Identifying Heat Waves in Florida: Considerations of Missing Weather Data.

Leary E, Young LJ, DuClos C, Jordan MM - PLoS ONE (2015)

National Weather Service regions and locations of FCC monitors within Florida.
© Copyright Policy
Related In: Results  -  Collection

License
Show All Figures
getmorefigures.php?uid=PMC4664249&req=5

pone.0143471.g001: National Weather Service regions and locations of FCC monitors within Florida.
Mentions: Although meteorological thresholds for weather could be local or region-specific [3, 4, 8], the use of a local or monitor-specific definition of heat wave would exclude many rural and agricultural areas, important target populations for Florida’s public health services. Regional heat waves were considered using the seven National Weather Service (NWS) regions in Florida (Fig 1). In this analysis, the Keys region (KEY) was combined with the Miami region (MFL), resulting in six regions. Using NWS regions provides an inherent method for communicating extreme heat alerts through the NWS alert system, a major interest of FDOH.

Bottom Line: In addition to ignoring missing data, temporal, spatial, and spatio-temporal models are described and utilized to impute missing historical weather data from 1973 to 2012 from 43 Florida weather monitors.The differences observed are related to the amount of missingness during June, July, and August, the warmest months of the warm season (April through September).A heat wave definition that incorporates information from all monitors is advised.

View Article: PubMed Central - PubMed

Affiliation: School of Natural Resources and Environment, University of Florida, PO Box 116455, Gainesville, FL, 32611, United States of America.

ABSTRACT

Background: Using current climate models, regional-scale changes for Florida over the next 100 years are predicted to include warming over terrestrial areas and very likely increases in the number of high temperature extremes. No uniform definition of a heat wave exists. Most past research on heat waves has focused on evaluating the aftermath of known heat waves, with minimal consideration of missing exposure information.

Objectives: To identify and discuss methods of handling and imputing missing weather data and how those methods can affect identified periods of extreme heat in Florida.

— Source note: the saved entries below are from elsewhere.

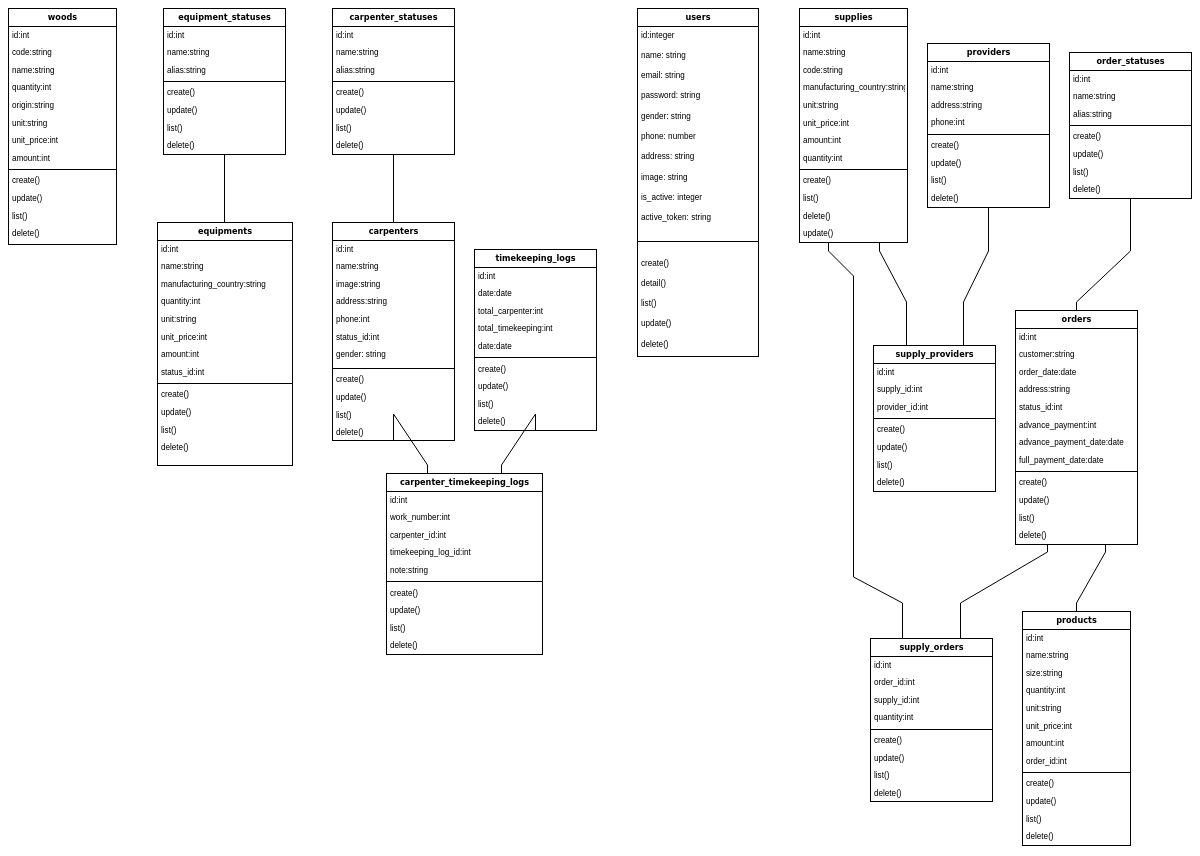
<!DOCTYPE html>
<html lang="en">
<head>
<meta charset="utf-8">
<title>Class diagram</title>
<style>
:root { --ink: #000; --paper: #fff; --row: 17.6px; }
* { box-sizing: border-box; margin: 0; padding: 0; }
html, body { width: 1200px; height: 856px; overflow: hidden; background: var(--paper); }
.diagram { position: relative; width: 1200px; height: 856px; overflow: hidden; color: var(--ink); font: 8.13px/1 "Liberation Sans", Arial, sans-serif; }
.entity { position: absolute; left: var(--x); top: var(--y); width: var(--w); height: var(--h); display: flex; flex-direction: column; border: 1px solid var(--ink); background: var(--paper); }
.entity h2 { flex: none; height: 17.6px; border-bottom: 1px solid var(--ink); font: bold 8.13px/16.6px "DejaVu Sans", Verdana, sans-serif; text-align: center; white-space: nowrap; }
.entity ul { list-style: none; flex: none; padding: 0 2px 0 3px; }
.entity li { height: var(--row); line-height: var(--row); white-space: nowrap; overflow: hidden; }
.attributes { height: var(--split, auto); padding-bottom: 1.7px !important; border-bottom: 1px solid var(--ink); }
.entity .methods { padding-top: 2.3px; }
.users { --row: 20.3px; --split: 216px; }
.users .attributes { padding-top: 0; margin-top: -1px; }
.users .methods { padding-top: 12px; }
.carpenters { --split: 128.6px; }
.connectors { position: absolute; left: 0; top: 0; fill: none; stroke: var(--ink); stroke-width: 1; }
</style>
</head>
<body>
<main class="diagram">

<section class="entity" style="--x:8px;--y:8px;--w:109px;--h:237px">
<h2>woods</h2>
<ul class="attributes"><li>id:int</li><li>code:string</li><li>name:string</li><li>quantity:int</li><li>origin:string</li><li>unit:string</li><li>unit_price:int</li><li>amount:int</li></ul>
<ul class="methods"><li>create()</li><li>update()</li><li>list()</li><li>delete()</li></ul>
</section>

<section class="entity" style="--x:163px;--y:8px;--w:123px;--h:147px">
<h2>equipment_statuses</h2>
<ul class="attributes"><li>id:int</li><li>name:string</li><li>alias:string</li></ul>
<ul class="methods"><li>create()</li><li>update()</li><li>list()</li><li>delete()</li></ul>
</section>

<section class="entity" style="--x:332px;--y:8px;--w:123px;--h:147px">
<h2>carpenter_statuses</h2>
<ul class="attributes"><li>id:int</li><li>name:string</li><li>alias:string</li></ul>
<ul class="methods"><li>create()</li><li>update()</li><li>list()</li><li>delete()</li></ul>
</section>

<section class="entity" style="--x:157px;--y:222px;--w:136px;--h:244px">
<h2>equipments</h2>
<ul class="attributes"><li>id:int</li><li>name:string</li><li>manufacturing_country:string</li><li>quantity:int</li><li>unit:string</li><li>unit_price:int</li><li>amount:int</li><li>status_id:int</li></ul>
<ul class="methods"><li>create()</li><li>update()</li><li>list()</li><li>delete()</li></ul>
</section>

<section class="entity carpenters" style="--x:332px;--y:222px;--w:123px;--h:219px">
<h2>carpenters</h2>
<ul class="attributes"><li>id:int</li><li>name:string</li><li>image:string</li><li>address:string</li><li>phone:int</li><li>status_id:int</li><li>gender: string</li></ul>
<ul class="methods"><li>create()</li><li>update()</li><li>list()</li><li>delete()</li></ul>
</section>

<section class="entity" style="--x:474px;--y:249px;--w:123px;--h:182px">
<h2>timekeeping_logs</h2>
<ul class="attributes"><li>id:int</li><li>date:date</li><li>total_carpenter:int</li><li>total_timekeeping:int</li><li>date:date</li></ul>
<ul class="methods"><li>create()</li><li>update()</li><li>list()</li><li>delete()</li></ul>
</section>

<section class="entity" style="--x:386px;--y:473px;--w:157px;--h:182px">
<h2>carpenter_timekeeping_logs</h2>
<ul class="attributes"><li>id:int</li><li>work_number:int</li><li>carpenter_id:int</li><li>timekeeping_log_id:int</li><li>note:string</li></ul>
<ul class="methods"><li>create()</li><li>update()</li><li>list()</li><li>delete()</li></ul>
</section>

<section class="entity users" style="--x:637px;--y:8px;--w:122px;--h:349px">
<h2>users</h2>
<ul class="attributes"><li>id:integer</li><li>name: string</li><li>email: string</li><li>password: string</li><li>gender: string</li><li>phone: number</li><li>address: string</li><li>image: string</li><li>is_active: integer</li><li>active_token: string</li></ul>
<ul class="methods"><li>create()</li><li>detail()</li><li>list()</li><li>update()</li><li>delete()</li></ul>
</section>

<section class="entity" style="--x:799px;--y:8px;--w:109px;--h:235px">
<h2>supplies</h2>
<ul class="attributes"><li>id:int</li><li>name:string</li><li>code:string</li><li>manufacturing_country:string</li><li>unit:string</li><li>unit_price:int</li><li>amount:int</li><li>quantity:int</li></ul>
<ul class="methods"><li>create()</li><li>list()</li><li>delete()</li><li>update()</li></ul>
</section>

<section class="entity" style="--x:927px;--y:43px;--w:123px;--h:165px">
<h2>providers</h2>
<ul class="attributes"><li>id:int</li><li>name:string</li><li>address:string</li><li>phone:int</li></ul>
<ul class="methods"><li>create()</li><li>update()</li><li>list()</li><li>delete()</li></ul>
</section>

<section class="entity" style="--x:1069px;--y:52px;--w:123px;--h:147px">
<h2>order_statuses</h2>
<ul class="attributes"><li>id:int</li><li>name:string</li><li>alias:string</li></ul>
<ul class="methods"><li>create()</li><li>update()</li><li>list()</li><li>delete()</li></ul>
</section>

<section class="entity" style="--x:873px;--y:345px;--w:123px;--h:147px">
<h2>supply_providers</h2>
<ul class="attributes"><li>id:int</li><li>supply_id:int</li><li>provider_id:int</li></ul>
<ul class="methods"><li>create()</li><li>update()</li><li>list()</li><li>delete()</li></ul>
</section>

<section class="entity" style="--x:1015px;--y:310px;--w:123px;--h:235px">
<h2>orders</h2>
<ul class="attributes"><li>id:int</li><li>customer:string</li><li>order_date:date</li><li>address:string</li><li>status_id:int</li><li>advance_payment:int</li><li>advance_payment_date:date</li><li>full_payment_date:date</li></ul>
<ul class="methods"><li>create()</li><li>update()</li><li>list()</li><li>delete()</li></ul>
</section>

<section class="entity" style="--x:870px;--y:638px;--w:123px;--h:164px">
<h2>supply_orders</h2>
<ul class="attributes"><li>id:int</li><li>order_id:int</li><li>supply_id:int</li><li>quantity:int</li></ul>
<ul class="methods"><li>create()</li><li>update()</li><li>list()</li><li>delete()</li></ul>
</section>

<section class="entity" style="--x:1022px;--y:611px;--w:109px;--h:235px">
<h2>products</h2>
<ul class="attributes"><li>id:int</li><li>name:string</li><li>size:string</li><li>quantity:int</li><li>unit:string</li><li>unit_price:int</li><li>amount:int</li><li>order_id:int</li></ul>
<ul class="methods"><li>create()</li><li>update()</li><li>list()</li><li>delete()</li></ul>
</section>

<svg class="connectors" width="1200" height="856" viewBox="0 0 1200 856" aria-hidden="true">
<line x1="224.5" y1="154" x2="224.5" y2="222"/>
<line x1="393.5" y1="154" x2="393.5" y2="222"/>
<polyline points="393.5,441 393.5,414 427.5,465 427.5,473"/>
<polyline points="535.5,431 535.5,414 501.5,465 501.5,473"/>
<polyline points="828.5,242 828.5,251 853.5,276 853.5,577 902.5,603 902.5,638"/>
<polyline points="879.5,242 879.5,251 906.5,302 906.5,345"/>
<polyline points="988.5,207 988.5,251 963.5,302 963.5,345"/>
<polyline points="1130.5,198 1130.5,251 1076.5,302 1076.5,310"/>
<polyline points="1047.5,544 1047.5,552 960.5,603 960.5,638"/>
<polyline points="1105.5,544 1105.5,552 1076.5,603 1076.5,611"/>
</svg>
</main>
</body>
</html>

Methods: In addition to ignoring missing data, temporal, spatial, and spatio-temporal models are described and utilized to impute missing historical weather data from 1973 to 2012 from 43 Florida weather monitors. Calculated thresholds are used to define periods of extreme heat across Florida.

Results: Modeling of missing data and imputing missing values can affect the identified periods of extreme heat, through the missing data itself or through the computed thresholds. The differences observed are related to the amount of missingness during June, July, and August, the warmest months of the warm season (April through September).

Conclusions: Missing data considerations are important when defining periods of extreme heat. Spatio-temporal methods are recommended for data imputation. A heat wave definition that incorporates information from all monitors is advised.

Show MeSH
Related in: MedlinePlus